**Directions:** Only the text should be kept: print every entry below exactly and leave each image out.
_ _ _ _
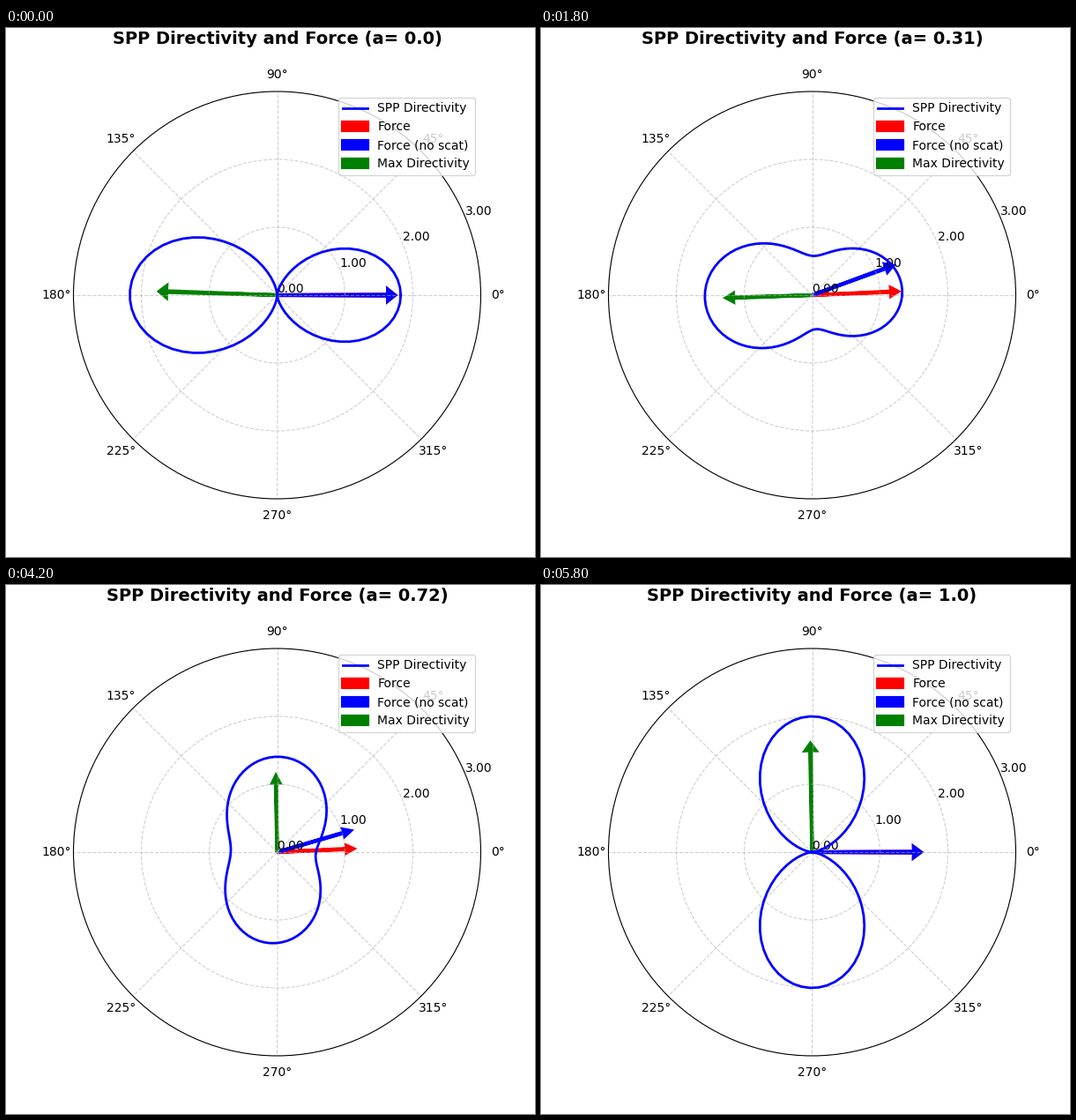
Animation of 600x600 px, one loop 6 s. Source, as a matplotlib script:

```python
import numpy as np
import matplotlib.pyplot as plt
from matplotlib.animation import FuncAnimation

FRAMES = 30
theta = np.linspace(0, 2 * np.pi, 100)
sweep = np.linspace(0, 1, FRAMES)

# Vertical dipole part and phase lag between the in-plane dipole parts
PZ = -0.0438 + 0.0198j
PHASE = np.exp(1.531j)


def directivity(a):
    px, py = np.sqrt(1.2 * (1 - a)), np.sqrt(a) * PHASE
    d = np.abs(px * (np.cos(theta) + PZ) + py * np.sin(theta)) ** 2
    return d / d[:-1].mean()


def force_angles(a):
    b = a / (a + 1.2 * (1 - a))
    s = np.sqrt(b * (1 - b))
    return 0.096 * s, np.arctan(s / (1.03 + 0.6 * b + 0.32 * b**2))


fig = plt.figure(figsize=(6, 6), dpi=100)
ax = fig.add_subplot(projection="polar")
line, = ax.plot(theta, directivity(0), color="blue", lw=2, label="SPP Directivity")


def add_arrow(color, label):
    return ax.arrow(0, 0, 0, 1, width=0.01, head_width=0.1, head_length=0.1,
                    length_includes_head=True, color=color, lw=3, label=label)


arrows = [add_arrow("red", "Force"),
          add_arrow("blue", "Force (no scat)"),
          add_arrow("green", "Max Directivity")]

ax.set_ylim(0, 3)
ax.set_yticks([0, 1, 2, 3])
ax.yaxis.set_major_formatter("{x:.2f}")
ax.grid(True, linestyle="--", alpha=0.6)
ax.legend(loc="upper right")
title = ax.set_title("", fontsize=14, fontweight="bold", pad=20)


def update(i):
    a = sweep[i]
    d = directivity(a)
    line.set_ydata(d)
    angles = *force_angles(a), theta[d.argmax()]
    for arrow, angle in zip(arrows, angles):
        arrow.set_data(x=angle, y=0, dx=0, dy=0.8 * d.max())
    title.set_text(f"SPP Directivity and Force (a= {round(float(a), 2)})")
    return line, title, *arrows


anim = FuncAnimation(fig, update, frames=FRAMES, interval=200, repeat=True)
plt.show()
```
_ _ _ _
**Exercise solution:**
Animation of 600x600 px, one loop 6 s. Source, as a matplotlib script:

```python
import numpy as np
import matplotlib.pyplot as plt
from matplotlib.animation import FuncAnimation

FRAMES = 30
theta = np.linspace(0, 2 * np.pi, 100)
sweep = np.linspace(0, 1, FRAMES)

# Vertical dipole part and phase lag between the in-plane dipole parts
PZ = -0.0438 + 0.0198j
PHASE = np.exp(1.531j)


def directivity(a):
    px, py = np.sqrt(1.2 * (1 - a)), np.sqrt(a) * PHASE
    d = np.abs(px * (np.cos(theta) + PZ) + py * np.sin(theta)) ** 2
    return d / d[:-1].mean()


def force_angles(a):
    b = a / (a + 1.2 * (1 - a))
    s = np.sqrt(b * (1 - b))
    return 0.096 * s, np.arctan(s / (1.03 + 0.6 * b + 0.32 * b**2))


fig = plt.figure(figsize=(6, 6), dpi=100)
ax = fig.add_subplot(projection="polar")
line, = ax.plot(theta, directivity(0), color="blue", lw=2, label="SPP Directivity")


def add_arrow(color, label):
    return ax.arrow(0, 0, 0, 1, width=0.01, head_width=0.1, head_length=0.1,
                    length_includes_head=True, color=color, lw=3, label=label)


arrows = [add_arrow("red", "Force"),
          add_arrow("blue", "Force (no scat)"),
          add_arrow("green", "Max Directivity")]

ax.set_ylim(0, 3)
ax.set_yticks([0, 1, 2, 3])
ax.yaxis.set_major_formatter("{x:.2f}")
ax.grid(True, linestyle="--", alpha=0.6)
ax.legend(loc="upper right")
title = ax.set_title("", fontsize=14, fontweight="bold", pad=20)


def update(i):
    a = sweep[i]
    d = directivity(a)
    line.set_ydata(d)
    angles = *force_angles(a), theta[d.argmax()]
    for arrow, angle in zip(arrows, angles):
        arrow.set_data(x=angle, y=0, dx=0, dy=0.8 * d.max())
    title.set_text(f"SPP Directivity and Force (a= {round(float(a), 2)})")
    return line, title, *arrows


anim = FuncAnimation(fig, update, frames=FRAMES, interval=200, repeat=True)
plt.show()
```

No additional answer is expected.